LibertyWorks Inc., an Atlas Network partner based in Brisbane, Australia, recently hosted its annual LibertyFest Conference. This conference was held to celebrate existing liberties and discuss how liberties that have been lost can be restored. The event consisted of a day filled with speakers and entertainers whose mission was to advocate for liberty and stimulate thinking.
Over 200 attended the conference, where a total of 23 speakers were featured, including Andrew Cooper, president and founder of LibertyWorks, Inc., Tim Andrews, the executive director of the Australian Taxpayers’ Alliance, and Daniel J. Mitchell, a senior fellow at the Cato Institute. These intellectuals came together to speak on a variety of topics ranging from free speech and indigenous affairs to climate change and the economy.
Following the presentations, there was a gala dinner which included the presentation of the Inaugural Liberty Award, given to an Australian who has significantly moved the liberty movement forward in the preceding year. This year’s award was presented to Anthony Morris, a prominent Queensland Barrister. He was granted the award for his work campaigning to reduce legal impediments to free speech and for his pro-bono work on behalf of the students involved in the Queensland University of Technology (QUT) case.
The QUT case involved three male students who were asked to leave a computer lab for indigenous students by Cindy Prior, an administrative assistant at QUT. Those students commented on Facebook about being asked to leave and Prior felt those comments were inappropriate. Feeling that the university did not take sufficient action against these students for their comments, Prior lodged a complaint in the Australian Human Rights Commission and later commenced proceedings in the Federal Circuit Court.
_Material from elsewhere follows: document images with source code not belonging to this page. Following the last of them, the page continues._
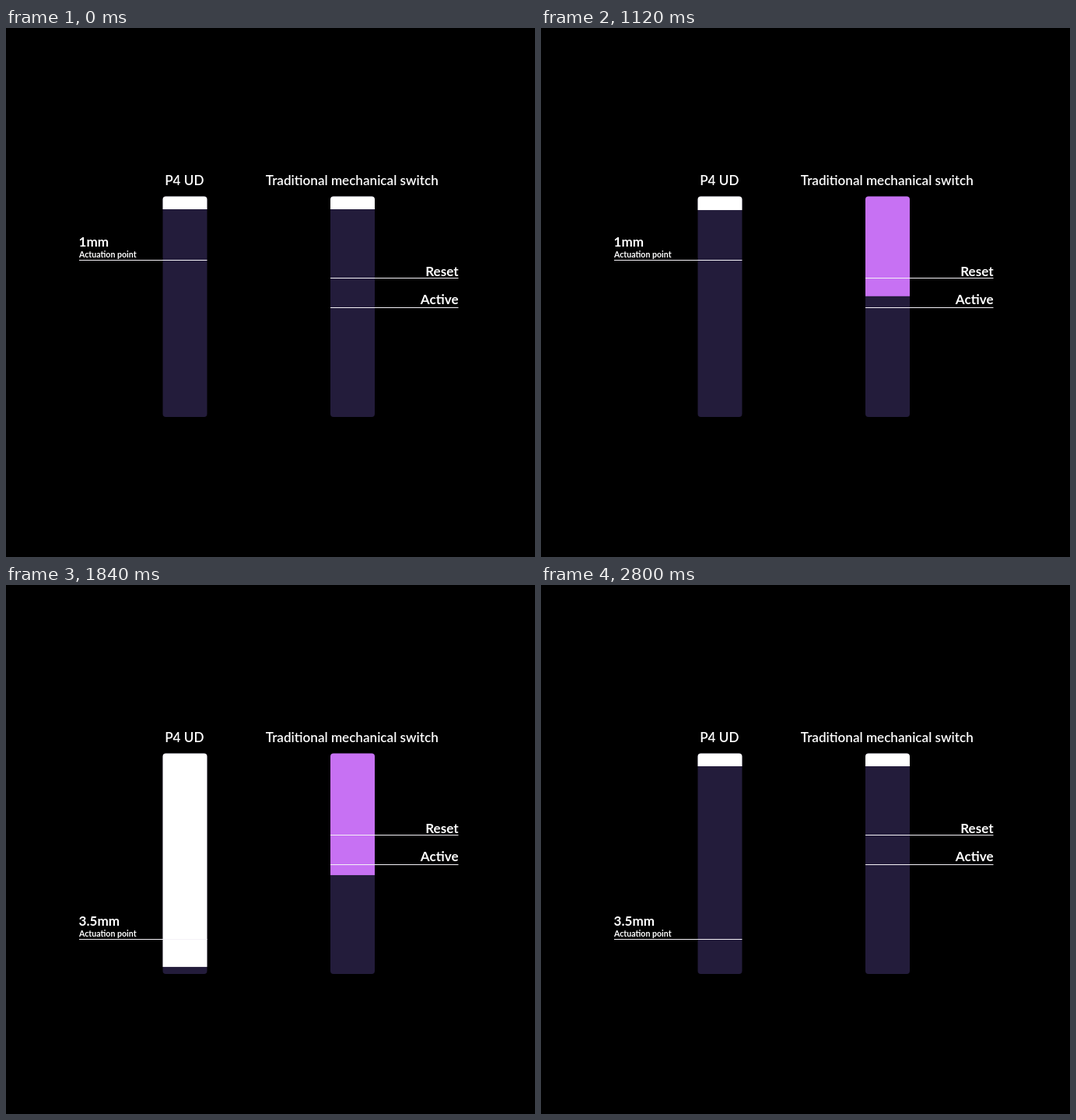
An HTML page that plays this animation: 680 by 680 pixels, repeating every 3.24 s.

```html
<!DOCTYPE html>
<html lang="en">
<head>
<meta charset="utf-8">
<title>Switch travel comparison</title>
<style>
  html, body { margin: 0; width: 100%; height: 100%; overflow: hidden; background: #000; }
  svg { display: block; width: 100vw; height: 100vh; }
  text { font: 700 17.1px Lato, sans-serif; fill: #fff; }
  .title { font-weight: 600; text-anchor: middle; }
  .small { font-size: 10.6px; }
  .end { text-anchor: end; }
  .track { fill: #231c3b; }
  line { stroke: #f4f2f7; stroke-width: 1; }
</style>
</head>
<body>
<svg viewBox="0 0 680 680">
  <defs>
    <clipPath id="bars">
      <rect x="201.5" y="216.5" width="57" height="283.5" rx="4"/>
      <rect x="417" y="216.5" width="57" height="283.5" rx="4"/>
    </clipPath>
  </defs>

  <text class="title" x="229.3" y="202.3">P4 UD</text>
  <text class="title" x="444.8" y="202.3">Traditional mechanical switch</text>

  <g clip-path="url(#bars)">
    <rect class="track" x="201" y="216" width="274" height="285"/>
    <rect id="left" x="201" y="216" width="58"/>
    <rect id="right" x="416" y="216" width="59"/>
  </g>

  <g id="point">
    <text id="depth" x="93.6" y="280.8">1mm</text>
    <text class="small" x="94" y="295">Actuation point</text>
    <line x1="94" y1="298.5" x2="258.5" y2="298.5"/>
  </g>

  <text class="end" x="581.6" y="319">Reset</text>
  <line x1="417" y1="321.5" x2="581.5" y2="321.5"/>
  <text class="end" x="581.6" y="355">Active</text>
  <line x1="417" y1="359.5" x2="581.5" y2="359.5"/>
</svg>
<script>
  const LOOP = 3240, STEP = 40;
  const TOP = 216, REST = 233, BOTTOM = 500;
  const RESET = 321.5, ACTIVE = 359.5;
  const ON = '#c771f3', OFF = '#fff';
  const SECOND = 1160; // the actuation point moves here

  // Each press: start, reach bottom, release, back at rest (ms)
  const presses = {
    left: [[45, 588, 614, 1122], [1161, 1736, 1820, 2408]],
    right: [[116, 693, 777, 1367], [1536, 2116, 2204, 2798]]
  };

  const $ = id => document.getElementById(id);
  const ramp = (t, a, b) => Math.min(1, Math.max(0, (t - a) / (b - a)));

  function pose(list, t) {
    const [start, low, release, end] = list.find(p => t < p[3]) || list[1];
    const depth = ramp(t, start, low) - ramp(t, release, end);
    return { y: REST + (BOTTOM - REST) * depth, rising: t >= release };
  }

  function fill(id, y, active) {
    const bar = $(id);
    bar.setAttribute('height', y - TOP);
    bar.setAttribute('fill', active ? ON : OFF);
  }

  function draw(ms) {
    const t = Math.floor((ms % LOOP) / STEP) * STEP;
    const deep = t >= SECOND;
    const l = pose(presses.left, t);
    const r = pose(presses.right, t);

    fill('left', l.y, !l.rising && l.y > (deep ? 455.5 : 298.5));
    fill('right', r.y, r.y > (r.rising ? RESET : ACTIVE));

    $('depth').textContent = deep ? '3.5mm' : '1mm';
    $('point').setAttribute('transform', `translate(0 ${deep ? 157 : 0})`);
  }

  const origin = performance.now();
  function tick() {
    draw(performance.now() - origin);
    requestAnimationFrame(tick);
  }
  tick();
</script>
</body>
</html>
```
Morris helped the students to extricate themselves from the legal battle. The case was eventually dismissed.